When you teach, you have the opportunity to explain concepts in a variety of ways to different people, in order to connect with them. It forces you to learn the concepts in a hyper-detailed way, so that you can explain it through multiple lenses. A single session of a class can include testers, developers, designers, product managers, scrum masters, project managers, or even executive leaders. These people have diverse perspectives, backgrounds, and levels, and they all connect to the material that I cover in different ways.
One huge benefit to me is is I get to learn from them. They share what they are struggling with, as they are implementing agile. They share what they tried that worked. They share what they tried that failed. When I learn, I grow. Growth is a must in an ever-changing world.
I use my decades of experience in leading organizational change to share examples of successful strategies. I also share my biggest mistakes and what I’ve learned from them. Knowing that mistakes are the path to success gives my students the confidence they need to be agents of change, themselves.

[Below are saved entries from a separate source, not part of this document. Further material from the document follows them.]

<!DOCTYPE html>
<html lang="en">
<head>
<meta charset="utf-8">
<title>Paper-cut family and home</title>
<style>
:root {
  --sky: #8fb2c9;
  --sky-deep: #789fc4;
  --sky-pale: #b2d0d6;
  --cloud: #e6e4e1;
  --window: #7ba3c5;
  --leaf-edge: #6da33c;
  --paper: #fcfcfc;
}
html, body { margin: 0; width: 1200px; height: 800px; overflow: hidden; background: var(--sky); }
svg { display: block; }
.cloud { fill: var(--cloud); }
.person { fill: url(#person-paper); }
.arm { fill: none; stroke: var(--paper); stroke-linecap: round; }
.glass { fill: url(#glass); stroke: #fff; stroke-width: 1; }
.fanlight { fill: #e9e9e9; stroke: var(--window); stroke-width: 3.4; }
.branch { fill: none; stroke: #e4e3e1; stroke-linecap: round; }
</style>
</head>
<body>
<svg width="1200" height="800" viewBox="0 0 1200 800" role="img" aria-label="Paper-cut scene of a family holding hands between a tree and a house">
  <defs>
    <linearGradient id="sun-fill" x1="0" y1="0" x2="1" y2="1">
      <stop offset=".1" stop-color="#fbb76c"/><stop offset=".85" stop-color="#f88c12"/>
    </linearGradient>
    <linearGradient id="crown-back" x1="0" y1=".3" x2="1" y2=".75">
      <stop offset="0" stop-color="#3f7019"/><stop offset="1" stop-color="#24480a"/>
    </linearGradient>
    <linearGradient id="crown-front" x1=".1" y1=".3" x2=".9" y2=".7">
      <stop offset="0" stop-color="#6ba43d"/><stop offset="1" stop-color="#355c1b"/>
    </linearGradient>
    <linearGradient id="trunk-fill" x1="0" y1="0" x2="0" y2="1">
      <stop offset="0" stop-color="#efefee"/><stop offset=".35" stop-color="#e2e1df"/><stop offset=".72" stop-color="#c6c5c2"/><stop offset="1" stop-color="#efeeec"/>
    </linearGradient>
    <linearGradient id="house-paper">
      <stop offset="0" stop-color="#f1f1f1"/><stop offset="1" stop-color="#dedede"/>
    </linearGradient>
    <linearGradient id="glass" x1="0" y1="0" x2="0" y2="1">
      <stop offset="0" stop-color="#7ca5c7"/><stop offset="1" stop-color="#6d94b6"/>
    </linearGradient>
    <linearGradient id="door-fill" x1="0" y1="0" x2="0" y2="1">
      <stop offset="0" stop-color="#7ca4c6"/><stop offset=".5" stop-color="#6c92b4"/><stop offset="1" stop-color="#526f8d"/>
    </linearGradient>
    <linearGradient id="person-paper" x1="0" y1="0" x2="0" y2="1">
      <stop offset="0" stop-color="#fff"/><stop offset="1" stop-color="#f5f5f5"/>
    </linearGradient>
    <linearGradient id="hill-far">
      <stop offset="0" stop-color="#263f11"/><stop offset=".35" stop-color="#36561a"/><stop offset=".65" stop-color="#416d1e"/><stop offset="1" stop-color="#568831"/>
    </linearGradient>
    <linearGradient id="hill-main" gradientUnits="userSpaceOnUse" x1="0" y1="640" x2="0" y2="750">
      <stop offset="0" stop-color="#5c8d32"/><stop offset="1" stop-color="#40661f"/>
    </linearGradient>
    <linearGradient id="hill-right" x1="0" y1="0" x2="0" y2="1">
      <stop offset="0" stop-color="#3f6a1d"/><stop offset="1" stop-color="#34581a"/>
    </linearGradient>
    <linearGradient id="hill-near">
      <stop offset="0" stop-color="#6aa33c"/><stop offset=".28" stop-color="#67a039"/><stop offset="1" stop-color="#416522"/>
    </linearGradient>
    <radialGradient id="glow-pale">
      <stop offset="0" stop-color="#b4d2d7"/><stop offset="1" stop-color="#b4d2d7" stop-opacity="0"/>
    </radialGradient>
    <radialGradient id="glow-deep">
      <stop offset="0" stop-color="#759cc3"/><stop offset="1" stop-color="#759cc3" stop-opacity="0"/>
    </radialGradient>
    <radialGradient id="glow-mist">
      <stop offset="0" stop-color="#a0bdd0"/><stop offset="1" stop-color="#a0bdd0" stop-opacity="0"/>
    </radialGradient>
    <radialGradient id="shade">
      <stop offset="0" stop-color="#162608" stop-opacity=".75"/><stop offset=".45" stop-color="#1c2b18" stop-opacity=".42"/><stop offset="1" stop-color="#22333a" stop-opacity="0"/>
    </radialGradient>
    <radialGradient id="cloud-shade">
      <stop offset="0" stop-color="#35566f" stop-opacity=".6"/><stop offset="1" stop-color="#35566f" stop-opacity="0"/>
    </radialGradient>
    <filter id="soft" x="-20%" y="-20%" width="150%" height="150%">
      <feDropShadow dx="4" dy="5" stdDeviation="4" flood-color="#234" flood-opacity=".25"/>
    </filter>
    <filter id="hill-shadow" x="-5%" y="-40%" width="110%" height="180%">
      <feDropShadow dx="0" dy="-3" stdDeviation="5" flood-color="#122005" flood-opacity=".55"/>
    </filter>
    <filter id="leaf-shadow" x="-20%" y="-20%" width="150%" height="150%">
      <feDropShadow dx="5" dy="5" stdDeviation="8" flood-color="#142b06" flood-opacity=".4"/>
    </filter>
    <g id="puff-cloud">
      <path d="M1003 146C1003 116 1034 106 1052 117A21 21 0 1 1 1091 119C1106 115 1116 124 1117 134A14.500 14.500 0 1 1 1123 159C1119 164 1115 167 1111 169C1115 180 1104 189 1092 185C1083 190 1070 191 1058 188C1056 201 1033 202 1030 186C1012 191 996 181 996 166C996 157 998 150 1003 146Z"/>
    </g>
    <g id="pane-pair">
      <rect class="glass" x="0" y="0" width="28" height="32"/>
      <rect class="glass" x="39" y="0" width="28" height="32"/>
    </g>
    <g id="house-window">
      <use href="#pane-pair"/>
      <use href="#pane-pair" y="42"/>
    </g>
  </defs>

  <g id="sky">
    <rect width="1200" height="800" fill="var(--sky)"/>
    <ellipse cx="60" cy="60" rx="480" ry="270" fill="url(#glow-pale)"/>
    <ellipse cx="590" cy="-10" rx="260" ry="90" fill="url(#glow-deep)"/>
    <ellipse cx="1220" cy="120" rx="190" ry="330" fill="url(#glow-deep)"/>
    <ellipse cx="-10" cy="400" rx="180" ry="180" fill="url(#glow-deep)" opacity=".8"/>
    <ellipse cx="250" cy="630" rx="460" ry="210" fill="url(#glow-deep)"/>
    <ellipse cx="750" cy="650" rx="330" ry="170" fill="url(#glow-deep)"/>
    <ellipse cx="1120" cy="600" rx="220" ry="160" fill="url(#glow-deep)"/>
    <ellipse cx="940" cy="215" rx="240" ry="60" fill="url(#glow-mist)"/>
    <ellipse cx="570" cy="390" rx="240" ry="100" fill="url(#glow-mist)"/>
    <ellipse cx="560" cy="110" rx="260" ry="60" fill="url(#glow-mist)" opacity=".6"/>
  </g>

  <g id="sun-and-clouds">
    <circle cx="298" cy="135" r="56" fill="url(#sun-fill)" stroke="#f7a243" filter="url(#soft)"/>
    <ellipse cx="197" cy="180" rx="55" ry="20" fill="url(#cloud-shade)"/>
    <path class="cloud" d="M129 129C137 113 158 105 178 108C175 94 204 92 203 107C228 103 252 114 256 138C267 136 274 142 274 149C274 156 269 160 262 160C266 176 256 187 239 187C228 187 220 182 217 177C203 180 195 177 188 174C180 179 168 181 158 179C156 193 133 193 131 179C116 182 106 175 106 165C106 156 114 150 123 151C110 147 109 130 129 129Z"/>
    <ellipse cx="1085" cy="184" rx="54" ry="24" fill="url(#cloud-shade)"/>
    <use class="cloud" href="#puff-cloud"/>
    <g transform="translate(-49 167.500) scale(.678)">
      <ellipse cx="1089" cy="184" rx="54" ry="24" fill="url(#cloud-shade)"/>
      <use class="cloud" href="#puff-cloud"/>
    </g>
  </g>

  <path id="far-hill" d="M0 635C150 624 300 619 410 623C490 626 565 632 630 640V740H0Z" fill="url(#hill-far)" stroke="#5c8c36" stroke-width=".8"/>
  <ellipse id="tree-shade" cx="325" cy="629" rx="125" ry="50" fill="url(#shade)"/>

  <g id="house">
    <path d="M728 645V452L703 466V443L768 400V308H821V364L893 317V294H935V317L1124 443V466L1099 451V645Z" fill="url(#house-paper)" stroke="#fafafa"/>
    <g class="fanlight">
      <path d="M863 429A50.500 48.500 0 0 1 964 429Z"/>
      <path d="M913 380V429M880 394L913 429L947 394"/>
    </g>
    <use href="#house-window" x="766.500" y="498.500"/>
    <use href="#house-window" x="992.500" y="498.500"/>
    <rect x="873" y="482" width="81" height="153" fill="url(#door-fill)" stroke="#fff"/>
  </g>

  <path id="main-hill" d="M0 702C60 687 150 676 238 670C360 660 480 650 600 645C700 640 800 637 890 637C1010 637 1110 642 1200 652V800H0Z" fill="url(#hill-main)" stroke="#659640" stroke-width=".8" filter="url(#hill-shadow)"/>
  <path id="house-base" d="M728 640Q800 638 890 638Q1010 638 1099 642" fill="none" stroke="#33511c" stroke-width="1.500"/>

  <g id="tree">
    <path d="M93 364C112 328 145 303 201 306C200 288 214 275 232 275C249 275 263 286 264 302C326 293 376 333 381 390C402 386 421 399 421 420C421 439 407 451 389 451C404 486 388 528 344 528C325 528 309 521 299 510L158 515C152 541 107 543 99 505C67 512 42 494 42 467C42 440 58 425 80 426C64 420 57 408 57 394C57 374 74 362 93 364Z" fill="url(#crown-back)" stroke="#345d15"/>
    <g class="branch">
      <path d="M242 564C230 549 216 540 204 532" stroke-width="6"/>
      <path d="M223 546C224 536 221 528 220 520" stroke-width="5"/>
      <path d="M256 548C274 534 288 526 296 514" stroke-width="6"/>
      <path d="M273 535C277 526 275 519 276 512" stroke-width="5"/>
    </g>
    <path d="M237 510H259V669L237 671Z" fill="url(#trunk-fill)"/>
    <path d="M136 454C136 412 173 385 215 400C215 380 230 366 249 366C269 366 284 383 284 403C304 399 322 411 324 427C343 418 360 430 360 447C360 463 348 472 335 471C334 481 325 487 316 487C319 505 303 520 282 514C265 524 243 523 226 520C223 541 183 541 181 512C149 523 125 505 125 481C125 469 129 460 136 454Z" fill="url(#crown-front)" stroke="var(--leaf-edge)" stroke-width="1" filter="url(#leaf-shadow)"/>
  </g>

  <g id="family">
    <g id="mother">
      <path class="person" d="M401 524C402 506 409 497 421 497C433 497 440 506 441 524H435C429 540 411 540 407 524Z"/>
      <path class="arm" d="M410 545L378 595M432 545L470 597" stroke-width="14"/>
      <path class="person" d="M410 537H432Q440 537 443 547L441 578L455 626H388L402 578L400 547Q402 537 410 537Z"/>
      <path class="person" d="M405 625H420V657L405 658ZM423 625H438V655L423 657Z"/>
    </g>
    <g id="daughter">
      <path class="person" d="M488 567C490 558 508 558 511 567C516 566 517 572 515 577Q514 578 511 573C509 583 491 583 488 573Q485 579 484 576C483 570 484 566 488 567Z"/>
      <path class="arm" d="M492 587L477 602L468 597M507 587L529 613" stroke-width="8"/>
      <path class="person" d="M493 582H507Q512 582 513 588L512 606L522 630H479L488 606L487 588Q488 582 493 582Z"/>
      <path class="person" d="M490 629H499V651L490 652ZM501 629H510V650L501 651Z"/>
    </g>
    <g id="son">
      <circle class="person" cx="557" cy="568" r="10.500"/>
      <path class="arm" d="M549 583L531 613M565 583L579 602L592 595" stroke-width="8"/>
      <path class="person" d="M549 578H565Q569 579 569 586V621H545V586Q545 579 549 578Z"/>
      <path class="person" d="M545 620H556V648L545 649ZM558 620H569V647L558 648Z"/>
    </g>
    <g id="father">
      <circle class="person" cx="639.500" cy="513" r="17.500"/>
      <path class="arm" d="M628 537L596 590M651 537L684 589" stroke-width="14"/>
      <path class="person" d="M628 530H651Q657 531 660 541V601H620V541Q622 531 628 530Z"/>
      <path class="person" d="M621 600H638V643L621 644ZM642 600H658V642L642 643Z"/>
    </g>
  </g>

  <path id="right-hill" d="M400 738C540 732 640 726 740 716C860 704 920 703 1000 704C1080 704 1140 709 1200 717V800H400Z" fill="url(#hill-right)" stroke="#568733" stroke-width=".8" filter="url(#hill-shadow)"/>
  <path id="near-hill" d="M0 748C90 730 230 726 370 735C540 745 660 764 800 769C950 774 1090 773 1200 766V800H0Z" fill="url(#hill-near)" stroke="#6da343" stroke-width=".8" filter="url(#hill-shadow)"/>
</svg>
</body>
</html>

As a leader, we always have the pressure to scale. Scale our capacity. Scale our productivity. Scale our delivery. The best thing we can scale for the biggest impact is sharing our knowledge, gained through experience. That sharing of knowledge helps us create exponential scaling where 1 + 1 =3.
There is no better way to create a learning organization than by actively participating in teaching and learning. Learning organizations are the only ones that will survive in our complex and ever-changing world of technology and customers. The only way to stay ahead of the competition is by out-learning them. Just to be clear, when I say learning — I also mean applying that learning.
I would like to leave you with 3 things:
- Look for opportunities to teach. To teach, you need to learn the subject in great detail, to be able to explain to multiple audiences. To teach well is the power of connecting with people.
- Spend time learning. Spend time learning from people all around you. Learn from the people you serve and support.
- Look for opportunities to learn something you have to absolutely struggle with. Struggling helps develop empathy for people you are serving as they grow. You can better connect with them if you know the frustration with struggling with something you do not understand.
Every keystroke is precious so I will end here.
Watch my video below.
Lead how you would like to be led.
Medium — https://medium.com/dave-dame